Jhaimarion, 10, reacts as he listens to his mother, Krystal Archie talking with an Associated Press reporter in Chicago on Sept. 23, 2021. Archie’s three children were present when police, on two occasions, just 11 weeks apart, kicked open her front door and tore through their home searching for drug suspects. She’d never heard of the people they were hunting. Her oldest child, Savannah was 14 at the time; her youngest, Jhaimarion, was seven. They were ordered to get down on the floor.
Nam Y. Huh/AP
Education Gunman in 2018 Parkland School Massacre Pleads Guilty
A jury will decide whether Nikolas Cruz will be executed for one of the nation’s deadliest school shootings.
3 min read
Annika Dworet and her husband, Mitch Dworet, wipe away tears as their son's name is read aloud during Marjory Stoneman Douglas High School shooter Nikolas Cruz's guilty plea on all 17 counts of premeditated murder and 17 counts of attempted murder in the 2018 shootings, at the Broward County Courthouse in Fort Lauderdale, Fla. on Wednesday, Oct. 20, 2021. The Dworet's son, Nicholas Dworet, 17, was killed in the massacre.

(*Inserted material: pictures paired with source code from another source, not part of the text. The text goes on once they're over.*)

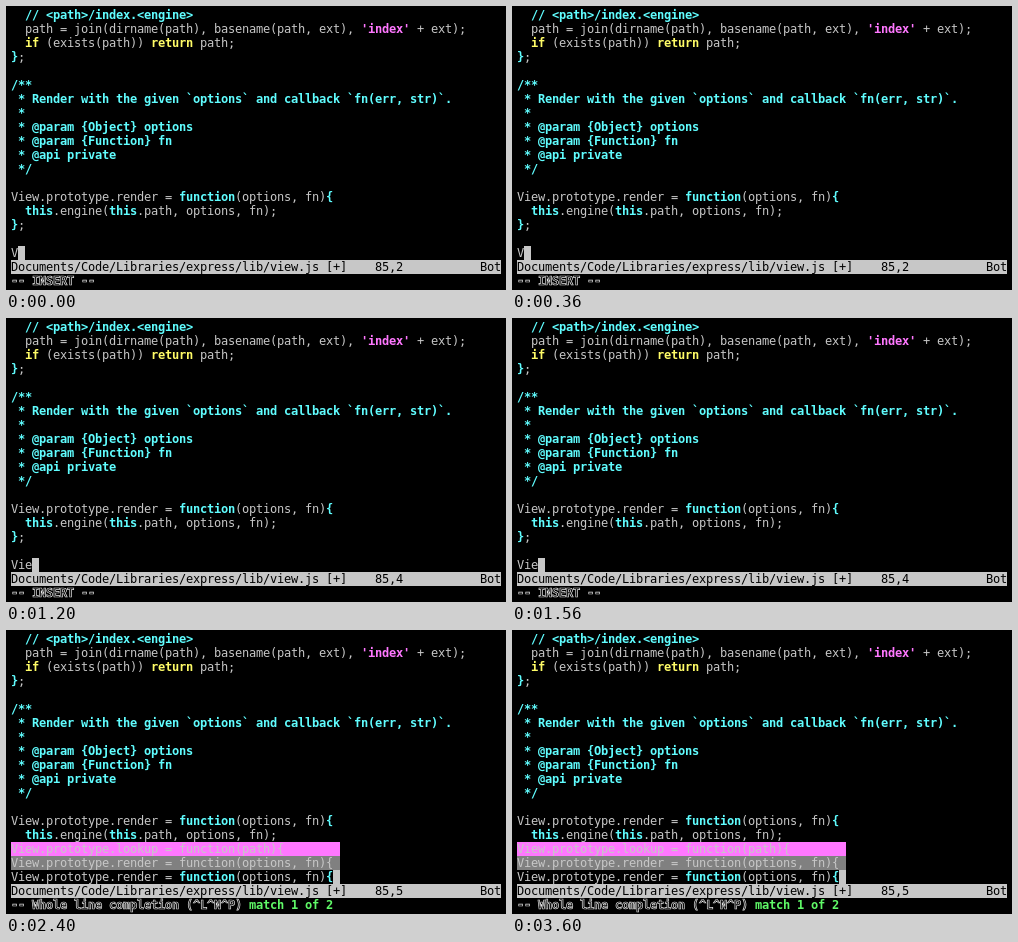
An HTML page that plays this animation: 500x284 px, repeating every 4400 ms.

```html
<!DOCTYPE html>
<html lang="en">
<head>
<meta charset="utf-8">
<title>Whole line completion</title>
<style>
html, body { margin: 0; width: 100%; height: 100%; overflow: hidden; background: #000; }
#term {
  position: absolute; left: 5px; top: 2px; margin: 0;
  font: 12px/14px "DejaVu Sans Mono", monospace;
  letter-spacing: calc(7px - 1ch);
  color: #c7c7c7;
}
#term div { height: 14px; white-space: pre; }
b { color: #60fdff; }
.key { color: #fffc67; }
.str { color: #ff77ff; }
.more { color: #60fa68; }
.mode { color: #000; -webkit-text-stroke: .7px #e8e8e8; }
.bar, .menu, .pick, .cursor { display: inline-block; height: 14px; vertical-align: top; }
.bar { background: #c7c7c7; color: #000; }
.cursor { background: #c7c7c7; }
.menu { background: #ff77ff; }
.pick { background: #808080; }
</style>
</head>
<body>
<pre id="term"></pre>
<script>
const term = document.getElementById('term');
const STEP = 600, LOOP = 4400;
const esc = s => s.replace(/&/g, '&amp;').replace(/</g, '&lt;');
const bold = (s, cls = '') => `<b class="${cls}">${esc(s)}</b>`;
const box = (cls, s, cols) => `<span class="${cls}">${s.padEnd(cols)}</span>`;

const renderLine = 'View.prototype.render = function(options, fn){';
const styledLine = renderLine.replace('function', bold('function')).replace('{', bold('{'));
const comment = ['/**', ' * Render with the given `options` and callback `fn(err, str)`.', ' *',
  ' * @param {Object} options', ' * @param {Function} fn', ' * @api private', ' */'];

const code = [
  bold('  // <path>/index.<engine>'),
  `  path = join(dirname(path), basename(path, ext), ${bold("'index'", 'str')} + ext);`,
  `  ${bold('if', 'key')} (exists(path)) ${bold('return', 'key')} path;`,
  bold('}') + ';',
  '',
  ...comment.map(s => bold(s)),
  '',
  styledLine,
  `  ${bold('this')}.engine(${bold('this')}.path, options, fn);`
];

function screen(step) {
  const done = step === 4;
  const column = Math.min(step + 2, 5);
  const file = 'Documents/Code/Libraries/express/lib/view.js [+]';
  const status = `${file}    85,${column}`.padEnd(67) + 'Bot';
  const above = done
    ? [box('menu', 'View.prototype.lookup = function(path){', 47), box('pick', renderLine, 47)]
    : [bold('}') + ';', ''];
  const typed = done ? styledLine : 'View'.slice(0, step + 1);
  const mode = done
    ? bold('-- Whole line completion (^L^N^P) ', 'mode') + bold('match 1 of 2', 'more')
    : bold('-- INSERT --', 'mode');
  return [...code, ...above, typed + box('cursor', ' ', 1), box('bar', status, 70), mode]
    .map(row => `<div>${row}</div>`).join('');
}

let shown = -1;
function draw() {
  const step = Math.min(4, Math.floor(performance.now() % LOOP / STEP));
  if (step !== shown) term.innerHTML = screen(shown = step);
  requestAnimationFrame(draw);
}
draw();
</script>
</body>
</html>
```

Annika Dworet and her husband, Mitch Dworet, wipe away tears as their son's name is read aloud during Marjory Stoneman Douglas High School shooter Nikolas Cruz's guilty plea on all 17 counts of premeditated murder and 17 counts of attempted murder in the 2018 shootings, at the Broward County Courthouse in Fort Lauderdale, Fla. on Wednesday, Oct. 20, 2021. The Dworet's son, Nicholas Dworet, 17, was killed in the massacre.
Amy Beth Bennett/South Florida Sun Sentinel via AP
Education Briefly Stated: October 20, 2021
Here's a look at some recent Education Week articles you may have missed.
8 min read
Education Gunman in Parkland School Massacre to Plead Guilty
The gunman who killed 14 students and three staff members at a Florida high school will plead guilty to their murders, his attorneys said.
4 min read
Parkland school shooter Nikolas Cruz is sworn in before pleading guilty, Friday, Oct. 15, 2021, at the Broward County Courthouse in Fort Lauderdale, Fla., on all four criminal counts stemming from his attack on a Broward County jail guard in November 2018, Cruz's lawyers said Friday that he plans to plead guilty to the 2018 massacre at a Parkland high school.
Parkland school shooter Nikolas Cruz is sworn in before pleading guilty, Friday, Oct. 15, 2021, at the Broward County Courthouse in Fort Lauderdale, Fla., on all four criminal counts stemming from his attack on a Broward County jail guard in November 2018, Cruz's lawyers said Friday that he plans to plead guilty to the 2018 massacre at a Parkland high school.
Amy Beth Bennett/South Florida Sun Sentinel via AP